This highly anticipated sequel comes a decade after the first ‘Mamma Mia!’ and sees the return of all major cast members including Seyfried, Dominic Cooper, Brosnan, Firth, Skarsgard, Streep (albeit in a much smaller role), Julie Walters and Christine Baranski. New additions include Andy Garcia, Lily James as a younger version of Donna, and Cher, playing Donna’s mother (in spite of being only three years older than Streep in reality).

Seamlessly cutting between past and present, the original cast bring an infectious, eager joy in their roles. The new additions are all charming with James, Jessica Keenan Wynn (young Baranski) and Alexa Davies (young Walters) proving especially talented at embodying the younger versions of characters we already love. James has the particularly tough task of taking the reins from Meryl Streep, and her flair in doing so establishes, as if we didn’t already know it, that she truly is a star.

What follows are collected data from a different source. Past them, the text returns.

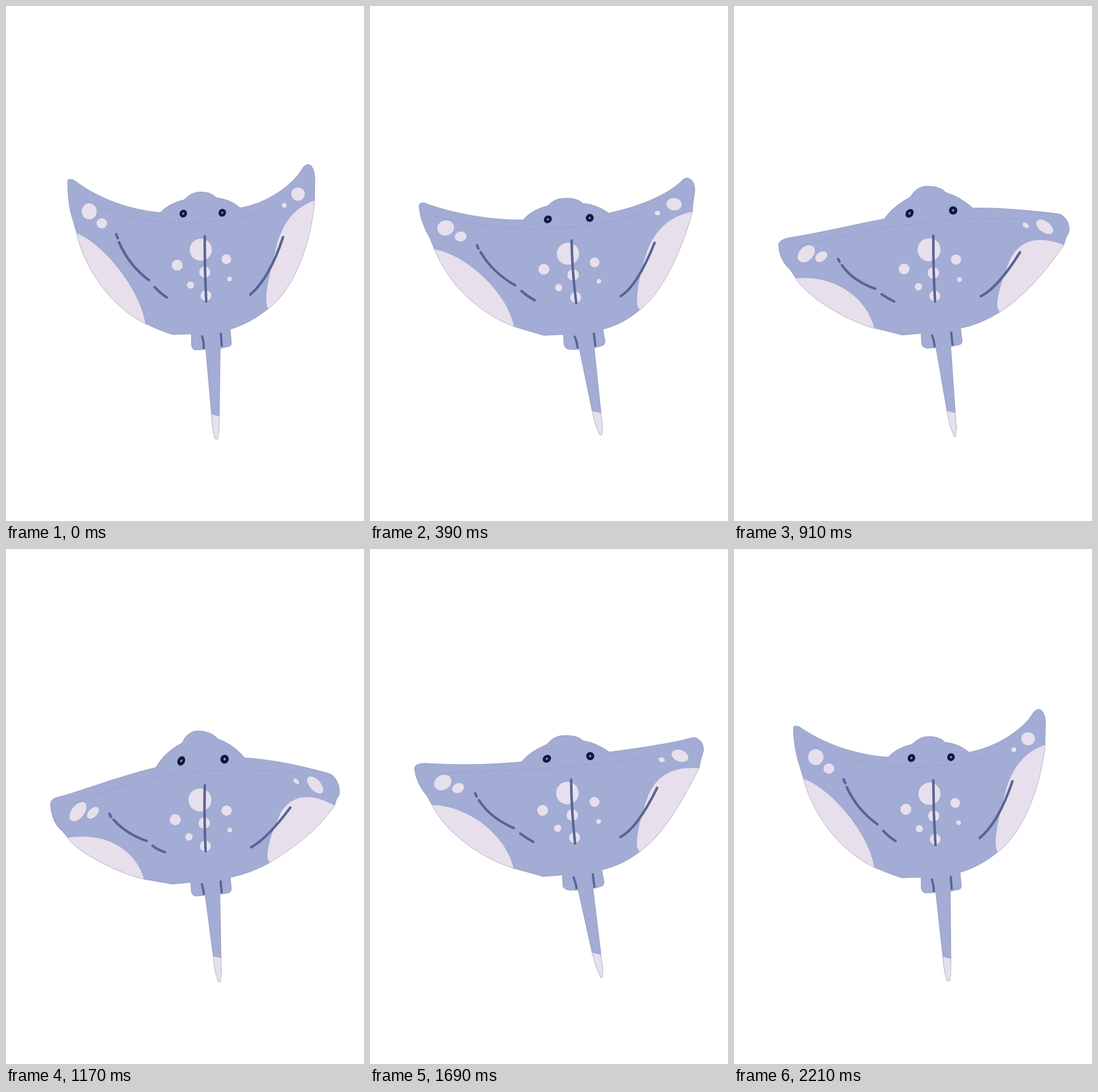
Write an HTML page that moves like this. It is 624 by 898 pixels and loops after 2340 ms.

```html
<!DOCTYPE html>
<html lang="en">
<head>
<meta charset="utf-8">
<title>Swimming ray</title>
<style>
  html, body { margin: 0; width: 100%; height: 100%; overflow: hidden; background: #fff; }
  svg { display: block; width: 100%; height: 100%; }
</style>
</head>
<body>
<svg id="stage" viewBox="0 0 624 898">
  <defs><clipPath id="skin"><path id="skinPath"/></clipPath></defs>
</svg>
<script>
const STEP = 130, HALF = 9;
const BODY = '#a2acd4', PALE = '#e7dfec', LINE = '#5a6394', DARK = '#14173a';

// Every shape has four poses, at steps 0, 3, 7 and 9 of the downstroke.
const leftTop = [
  'M107.5 306Q107 302 112 302Q117 302 122 306C165 338 220 356 269 360',
  'M85.5 349Q85 344 91 343Q97 343 102 346C150 362 205 373 267 373',
  'M77.5 418Q77 412 84 408Q90 404 105 402.5C155 394 210 381 262 371',
  'M77.5 447Q77 440 82 436Q86 433 104 429C155 413 212 392 261 381'];
const head = [
  'Q284 344 310 338Q324 324 338 324Q358 324 366 334Q392 337 408 352',
  'Q280 356 310 348Q322 335 340 335Q361 334 371 344Q396 346 416 361',
  'Q276 350 307 333Q319 314 336 314Q360 314 369 325Q394 332 416 352',
  'Q276 354 307 338Q316 317 335 317Q359 318 369 331Q396 340 416 364'];
const rightWing = [
  'C455 344 500 312 516 284Q521 276 527 276Q537 278 538.5 300L538 325L538 340C530 430 495 500 457 528Q428 552 391 564',
  'C470 350 520 328 543 305Q548 299 555 300Q566 304 566.5 322L563 345L562 359C545 422 512 498 470 530Q443 554 406 564',
  'C465 351 520 357 564 362Q573 363 578 371Q586 381 584 394L579 404L575 417C548 455 515 500 463 534Q430 555 395 562',
  'C465 367 515 378 560 390.5Q569 392 574 400Q583 412 581 429L576 437L573 447C548 484 515 512 460 547Q428 565 391 573'];
const tail = [
  'L393 588Q393 593 388 594L373.5 597L372 715L371 745Q369 748 369.5 754Q366 757 364 754L363 748Q360 745 358 712L348 599',
  'L410 585Q409 592 403 593L391 596L403 711L405.5 738Q404 742 405 746Q402 750 400 747L398 742Q394 737 387 706L365 599',
  'L398 584Q397 590 392 591L378 594L386 711L388 738Q386 743 387 750Q385 753 383 750L381 743Q377 738 371 706L352 596',
  'L393 593Q392 599 387 600L373 602L375 714L375.5 742Q374 747 374 754Q371 757 369 753L368 747Q364 742 361 710L347 604'];
const leftEdge = [
  'L330 600Q323 599 323 588L323 572L290 573Q268 566 243 554C178 522 134 450 123 396L112 358Q107 332 107.5 306Z',
  'L349 599Q339 598 338 590L337 573L303 574.5Q284 569 251 559C190 535 140 490 112 424L104 404Q87 375 85.5 349Z',
  'L336 597Q328 595 327 590L326 571L293 574Q275 569 245 562C205 552 130 512 107 474L98 460Q80 445 77.5 418Z',
  'L331 605.5Q324 604 323 598L322 581.5L289 584.5Q270 581 241 576C205 568 130 535 107 503L98 492Q80 478 77.5 447Z'];
const outline = [0, 1, 2, 3].map(i =>
  [leftTop, head, rightWing, tail, leftEdge].map(part => part[i]).join(''));

const leftPatch = [
  'M123 396C175 418 236 500 243 556', 'M112 424C168 434 240 500 251 560',
  'M106 475C175 468 232 508 245 564', 'M106 504C175 492 228 526 241 578'
].map(d => d + 'L70 600Z');
const rightPatch = [
  'M539 338.5C500 352 480 382 470 425C460 465 452 500 454 518Q455 526 459 530',
  'M564 358C530 365 503 382 486 420C474 450 463 500 466 521Q468 528 473 533',
  'M578 418C545 404 505 400 484 437C474 457 457 505 459 524Q461 532 466 537',
  'M577 450C540 428 502 423 480 458C469 480 453 520 456 540Q458 545 462 550'
].map(d => d + 'L620 600Z');
const tailTip = ['352 710.5', '381 704.5', '365 704.5', '355 708.5'].map(p => `M${p}l28 7v55h-28z`);

// x y rx [ry rotation]
const spots = [
  ['339.5 425 19.3', '345 432 19.3', '340 425 20', '338 437.5 20'],
  ['298.5 452 9.5', '303 459 9.5', '296.5 458.5 9.5', '295 472 9.7'],
  ['346.5 464 9.7', '354 469 10', '347.5 465.5 10', '345.5 478 10'],
  ['348.5 505 9.3', '358.5 508 9.5', '350 505.5 9.5', '347.5 518 9.5'],
  ['384 441.5 8.5', '391.5 447 8.6', '387 442 8.8', '384.5 456 9'],
  ['389.5 476 4', '399 480 4.1', '393 477 4.1', '390 490 4.1'],
  ['321.5 486.5 6.2', '329 491 6.3', '321.5 489.5 6.4', '319 502 6.4'],
  ['145 358 13 14 0', '132 387 14.8 13.2 -15', '126 432 17.5 12 -45', '125.5 458 19.5 11 -52'],
  ['167 379 9.3 9 0', '158 402 10.3 8.6 -10', '152 437 11.5 8 -36', '151.5 460 12.5 7.5 -45'],
  ['509 328 11.8 11.5 0', '530 345.5 13.3 10.8 8', '541.5 385 17 9.5 37', '539 411.5 18 9.5 48'],
  ['485 347.5 4.3 4.2 0', '501 361 4.9 4 8', '508.5 382.5 6 4 35', '506 405 6 3.5 42']
];
const eyes = [
  ['309 362 6.4 7 30', '310 372 6.4 7.2 55', '306 361.5 6.4 8.2 38', '305.5 369.5 6.4 8.5 27'],
  ['377 360.5 6.4 6.8 30', '383 369.5 6.8 7 40', '382 356.5 7.3 7.3 30', '381 366.5 7.2 7.8 20']
];
const strokes = [
  ['M346.5 401.5Q346 460 349 515', 'M351.5 409Q352 460 359.5 518', 'M347.5 400.5Q347 460 350.5 515', 'M346.5 412Q345 470 348 527'],
  ['M192 398L195 405', 'M186.5 417L189 423', 'M181.5 441L184 446', 'M180.5 462L183 467'],
  ['M197 412Q215 453 249 478', 'M193 429.5Q214 465 253 487', 'M188 452Q207 479 246 493', 'M187.5 472Q210 497 245 509'],
  ['M259 490Q268 500 280 508', 'M264 497Q275 507 287 513', 'M257.5 502.5Q268 510 279 515', 'M255.5 517.5Q265 525 277 528.5'],
  ['M483 403Q459 475 426 503', 'M496 413Q466 488 437 506', 'M498.5 429.5Q460 491 430.5 506', 'M495.5 451Q456 504 427.5 520'],
  ['M341.5 574.5Q345 586 345 598', 'M356.5 575Q361 586 362 597', 'M345 573Q349 584 350 595', 'M341 583Q344 593 345 603'],
  ['M374.5 570L376 594', 'M390 570L393 594', 'M378.5 568L381 592', 'M374 578L376 600']
];
const seam = [
  'M127 332Q210 378 310 378Q400 377 460 354', 'M112 366Q210 389 300 389Q400 386 470 362',
  'M104 422Q215 391 300 382Q400 367 505 372', 'M104 450Q200 408 285 395Q360 379 515 390'];

const stage = document.getElementById('stage');
const skinPath = document.getElementById('skinPath');
const parts = [];

function add(name, attrs, parent = stage) {
  const el = document.createElementNS('http://www.w3.org/2000/svg', name);
  for (const key in attrs) el.setAttribute(key, attrs[key]);
  return parent.appendChild(el);
}

// Smooth curve through the four poses, at rest at both ends.
function spline([a, b, c, d], k) {
  const d0 = (b - a) / 3, d1 = (c - b) / 4, d2 = (d - c) / 2;
  const mb = (8 * d0 + 5 * d1 - 2 * d2) / 9;
  const mc = (3 * d1 + 6 * d2 - mb) / 6;
  const [p, q, mp, mq, start, span] =
    k < 3 ? [a, b, 0, mb, 0, 3] : k < 7 ? [b, c, mb, mc, 3, 4] : [c, d, mc, 0, 7, 2];
  const t = (k - start) / span, u = 1 - t;
  return p * u * u * (1 + 2 * t) + q * t * t * (3 - 2 * t) + span * t * u * (mp * u - mq * t);
}

function blender(poses) {
  const number = /-?\d+(\.\d+)?/g;
  const values = poses.map(p => p.match(number).map(Number));
  return k => {
    let i = 0;
    return poses[0].replace(number, () => {
      const v = spline(values.map(row => row[i]), k);
      i++;
      return v.toFixed(2);
    });
  };
}

function addPath(poses, attrs, parent) {
  const el = add('path', attrs, parent), blend = blender(poses);
  parts.push(k => el.setAttribute('d', blend(k)));
  return el;
}

function addOval(poses, fill, scale = 1) {
  const el = add('ellipse', { fill }), blend = blender(poses);
  parts.push(k => {
    const [x, y, rx, ry = rx, turn = 0] = blend(k).split(' ').map(Number);
    el.setAttribute('rx', rx * scale);
    el.setAttribute('ry', ry * scale);
    el.setAttribute('transform', `translate(${x} ${y}) rotate(${turn})`);
  });
}

const skin = addPath(outline, { fill: BODY });
const patches = add('g', { 'clip-path': 'url(#skin)', fill: PALE });
[leftPatch, rightPatch, tailTip].forEach(p => addPath(p, {}, patches));
addPath(outline, { fill: 'none', stroke: '#4a4f70', 'stroke-width': .6, 'stroke-opacity': .5 });
addPath(seam, { fill: 'none', stroke: LINE, 'stroke-width': .6, 'stroke-opacity': .28, 'stroke-dasharray': '9 3 22 2' });
spots.forEach(s => addOval(s, PALE));
strokes.forEach((s, i) => addPath(s, {
  fill: 'none', stroke: LINE, 'stroke-width': i < 5 ? 4.4 : 3.8, 'stroke-linecap': i < 5 ? 'round' : 'butt'
}));
eyes.forEach(e => {
  addOval(e, DARK);
  addOval(e, '#8f98bd', .27);
});

let shown = -1;
function draw() {
  const step = Math.floor(performance.now() / STEP) % (2 * HALF);
  if (step !== shown) {
    shown = step;
    const k = HALF - Math.abs(step - HALF);
    parts.forEach(update => update(k));
    skinPath.setAttribute('d', skin.getAttribute('d'));
  }
  requestAnimationFrame(draw);
}
draw();
</script>
</body>
</html>
```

Regarding the playlist, as there were fears that there aren’t enough recognisable ABBA songs to warrant another film, it’s worth noting that there are a few repeats of songs from the first ‘Mamma Mia!’, since that film did pick all the classics. However, you’d be surprised at how many great ABBA tunes that weren’t in the first one get a chance to shine here. Moreover, the songs that are repeated from the original movie are reinterpreted so as to feel fresh. If one were to pick a standout number, it’s safe to say that when Cher performs, the world stops spinning.


Some of the performances – ‘Waterloo’ stands out in particular, with young Harry (Hugh Skinner) really giving it socks, God bless him – do cross the line from corny into cringe-worthy. Some viewers will be annoyed by the fact that the film changes facts established in the first film (though of course accuracy and realism has never really been a priority for musicals), and the ending is problematic for reasons that one can’t say for fear of spoilers. Still, the film will charm even disinterested audiences because it is so jam-packed with joy, laughter and infectiously catchy music.


‘Mamma Mia! Here We Go Again’ is cheesy, predictable, completely lacking in any subtlety, and an absolute delight. One leaves the cinema beaming and I defy any audience member to disagree that it is the feel-good experience of the summer.